Apps crash more frequently on iPads and iPhones than on Samsung’s Android devices.

Source: Crittercism. Click to enlarge.

Source: Crittercism. Click to enlarge.

FORTUNE — Quentin Hardy may be forgiven for looking at the attached charts and seeing what he expected to see.

Summarizing a new report on the failure rate of mobile apps, he wrote in Friday’s New York Times that apps running on Google’s (GOOG) Android operating system crash more frequently than apps running on Apple’s (AAPL) iOS.

“iOS 7.1 has the fewest crashes,” he adds, “most likely thanks in part to the way Apple controls what apps go into its store.”

That may be what Hardy expected to see. But that’s not what the data show.

The report, Mobile Experience Benchmark, was issued Thursday by Crittercism, a San Francisco-based performance analytics firm that tracked a billion users for a month, monitoring more than 3 billion unspecified “events” per day.

The results showed, as Hardy reported, that the newest version of Apple’s iOS — 7.1 — had an app-crash frequency of 1.6%, better than any previous version of iOS and hair better than Android 2.3 “Gingerbread” (1.7%).

But Gingerbread is more than four years old. Newer Android releases — KitKat, Ice Cream Sandwich and Jelly Bean — crash roughly half as frequently (0.7%) as Apple’s newest version. They are even more stable than iOS 7.0 (2.1%) and iOS 6.0 (2.5%).

The report also found that Samsung’s smartphones and tablets crash less frequently than Apple’s iPhones and iPads, right across the board. That’s not yet reflected in the customer satisfaction ratings. In J.D. Power’s Oct. 2013 report, iPhones scored better at AT&T (T) and Verizon (VZ), and Samsung’s devices did better at Sprint (S) and T-Mobile (TMUS).

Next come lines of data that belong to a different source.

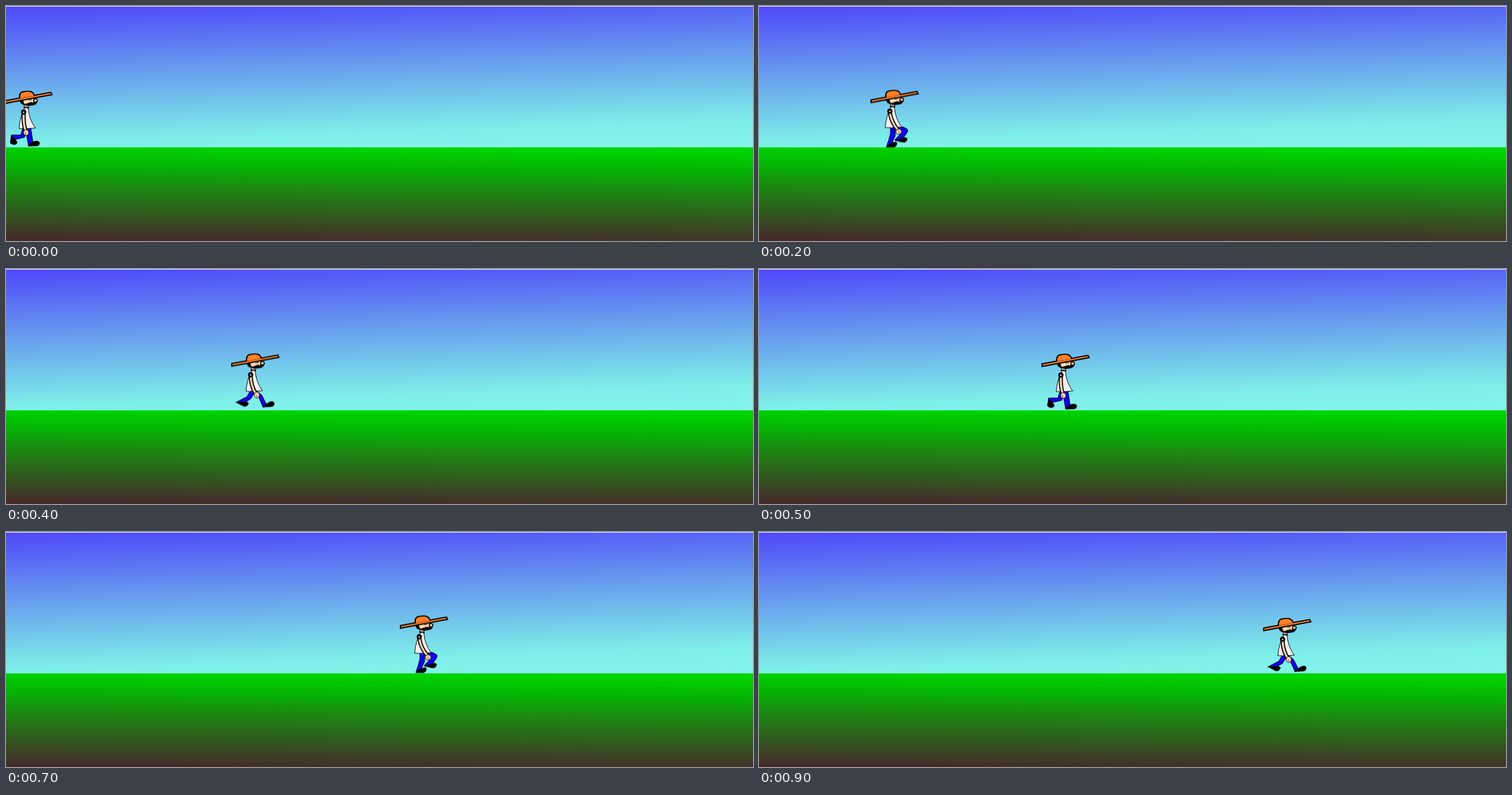
An HTML page without scripts for the animation above (1000 ms loop, 1267 by 399 pixels).

```html
<!DOCTYPE html>
<html lang="en">
<head>
<meta charset="utf-8">
<title>Walking man</title>
<style>
html, body { margin: 0; width: 100%; height: 100%; overflow: hidden; background: #fff; }
svg { display: block; width: 100%; height: 100%; }

.man { animation: walk 1s step-end infinite; }
@keyframes walk {
  0% { transform: translate(0, 0); }
  10% { transform: translate(96px, -.8px); }
  20% { transform: translate(192px, -1.5px); }
  30% { transform: translate(289px, -1px); }
  40% { transform: translate(385px, -.5px); }
  50% { transform: translate(482px, 0); }
  60% { transform: translate(576px, -1.2px); }
  70% { transform: translate(671px, -2.2px); }
  80% { transform: translate(765px, .6px); }
  90% { transform: translate(858px, 2px); }
}

/* five poses, each shown for a fifth of a stride */
.pose { visibility: hidden; animation: pose .5s step-end infinite; }
.p1 { animation-delay: -.4s; }
.p2 { animation-delay: -.3s; }
.p3 { animation-delay: -.2s; }
.p4 { animation-delay: -.1s; }
@keyframes pose {
  0% { visibility: visible; }
  20%, 100% { visibility: hidden; }
}

.legs { fill: #1400f0; stroke: #000; stroke-width: 1; stroke-linejoin: round; }
.shoe { fill: #000; }
.hat { fill: #ff7f27; stroke: #000; stroke-width: 2; }
.skin { fill: #fbd5b0; stroke: #000; }
.sleeve { fill: none; stroke: #000; stroke-width: 7; }
.limb { fill: none; stroke: #fbd5b0; stroke-width: 3.4; }
</style>
</head>
<body>
<svg viewBox="0 0 1267 399" preserveAspectRatio="none">
  <defs>
    <linearGradient id="sky" gradientUnits="userSpaceOnUse" x1="0" y1="0" x2="8.3" y2="278">
      <stop offset="0" stop-color="#4f47fa"/>
      <stop offset=".43" stop-color="#689fee"/>
      <stop offset=".84" stop-color="#7eefe8"/>
      <stop offset="1" stop-color="#86f4ec"/>
    </linearGradient>
    <linearGradient id="grass" gradientUnits="userSpaceOnUse" x1="0" y1="238" x2="-1.3" y2="400">
      <stop offset="0" stop-color="#00d400"/>
      <stop offset=".2" stop-color="#04b404"/>
      <stop offset=".4" stop-color="#1a8c10"/>
      <stop offset="1" stop-color="#48262c"/>
    </linearGradient>
    <path id="a0" d="M30 183Q29 198 33 211"/>
    <path id="a1" d="M30 183Q31 199 37 211"/>
    <path id="a2" d="M30 183Q33 200 43 211"/>
    <path id="a3" d="M31 183Q34 200 45 211"/>
    <path id="a4" d="M30 183Q31 200 38 211"/>
  </defs>

  <rect y="1" width="1267" height="240" fill="url(#sky)"/>
  <rect y="240" width="1267" height="159" fill="url(#grass)"/>

  <g class="man">
    <g class="legs">
      <g class="pose p0">
        <path d="M29 206L37 213 31 223 19 226 9 226 9 219 25 219z"/>
        <path class="shoe" d="M9 221Q15 223 19 232Q17 236 12 235Q6 233 7.500 231z"/>
        <path d="M34 206L42 207 46 233 38 237 35 219z"/>
        <path class="shoe" d="M38 238V236L45 231Q54 227 57 232Q57 237 52 237.500z"/>
      </g>
      <g class="pose p1">
        <path d="M38 206L47 209 51 217 46 223 31 227 24 226 25 220 38 216z"/>
        <path class="shoe" d="M23 222Q30 224 34 232Q33 236 28 236Q22 235 22 232z"/>
        <path d="M33 206L42 207 43 225 39 236 31 239 34 222z"/>
        <path class="shoe" d="M31 239.500L38 234Q48 228 50 233Q51 237 47 239z"/>
      </g>
      <g class="pose p2">
        <path d="M43 206L53 207 60 211 60 215 54 224 47 229 38 229 49 218 44 212z"/>
        <path class="shoe" d="M39 230L48 227Q57 223 59.500 227Q59 231 55 233Q50 233 45 231z"/>
        <path d="M31 207L39 208 39 222 34 233 24 241 28 229 31 218z"/>
        <path class="shoe" d="M24 241L31 235Q40 231 42 234Q42 239 38 241z"/>
      </g>
      <g class="pose p3">
        <path d="M46 207L55 209 64 214 72 220 66 228 54 219 44 214z"/>
        <path class="shoe" d="M66 228L73 217Q78 212 81 217Q83 223 79 224z"/>
        <path d="M31 207L40 208 38 225 30 232 16 238 29 221z"/>
        <path class="shoe" d="M15 238.500L28 230Q34 228 34 233Q34 237 30 238z"/>
      </g>
      <g class="pose p4">
        <path d="M30 206L37 210 30 221 20 227 5 227 24 217z"/>
        <path class="shoe" d="M5 226.500L20 226Q27 226 26 230Q24 234 19 234z"/>
        <path d="M39 206L49 215 57 231 51 235 44 219z"/>
        <path class="shoe" d="M50 235L59 228Q68 223 70 228Q70 234 65 234z"/>
      </g>
    </g>

    <path d="M31 167H38V174H31z" class="skin"/>
    <path d="M32 173Q24 186 22 208Q36 209 50 207Q39 193 37.500 172z" fill="#f0f0f0" stroke="#000"/>
    <path d="M30 171.500L39 173" stroke="#000" stroke-width="2"/>

    <path class="skin" d="M28 157L47 154 48 162 44 168 32 168 28 164z"/>
    <path d="M23 158L29 157Q29 164 33 168Q25 169 23 160z"/>
    <path d="M37 165Q42 162 46 164Q51 161 53 164Q50 169 43 169Q34 171 30 167z"/>
    <path d="M38 160L44 159" stroke="#000" stroke-width=".8"/>
    <ellipse class="skin" cx="50" cy="160.500" rx="3.200" ry="2.800" stroke-width="1.600"/>
    <path class="hat" d="M-2 161L76 146.500 78 150.500 -2 165.500z"/>
    <path class="hat" d="M23 157Q22 146 30 145.500Q46 142 48 152.500" />

    <g class="pose p0">
      <use href="#a0" class="sleeve"/><use href="#a0" class="limb"/>
      <ellipse class="skin" cx="34" cy="215" rx="4.500" ry="5"/><path d="M33 214V219" stroke="#000" stroke-width=".7"/>
    </g>
    <g class="pose p1">
      <use href="#a1" class="sleeve"/><use href="#a1" class="limb"/>
      <ellipse class="skin" cx="39" cy="215" rx="4.500" ry="5"/><path d="M38 214V219" stroke="#000" stroke-width=".7"/>
    </g>
    <g class="pose p2">
      <use href="#a2" class="sleeve"/><use href="#a2" class="limb"/>
      <ellipse class="skin" cx="45" cy="215" rx="5" ry="4.500"/><path d="M44 214L47 218" stroke="#000" stroke-width=".7"/>
    </g>
    <g class="pose p3">
      <use href="#a3" class="sleeve"/><use href="#a3" class="limb"/>
      <ellipse class="skin" cx="47.500" cy="214.500" rx="5" ry="4.500"/><path d="M46 214L49 218" stroke="#000" stroke-width=".7"/>
    </g>
    <g class="pose p4">
      <use href="#a4" class="sleeve"/><use href="#a4" class="limb"/>
      <ellipse class="skin" cx="40.500" cy="214.500" rx="4.500" ry="5"/><path d="M39 214L41 218" stroke="#000" stroke-width=".7"/>
    </g>
    <circle cx="30" cy="180" r="4.500"/>
    <circle cx="30" cy="180.500" r="1.200" fill="#f0f0f0"/>
  </g>
</svg>
</body>
</html>
```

Crittercism’s start-up was funded in part by Google Ventures, which might raise some eyebrows. But it issued a similar report two years ago with similar findings that got a lot of press and no comment from Apple. If there was a fatal flaw in the methodology, nobody seems to have found it.

LINKS:

Comments

Write a Reply or Comment:

Your email address will not be published.*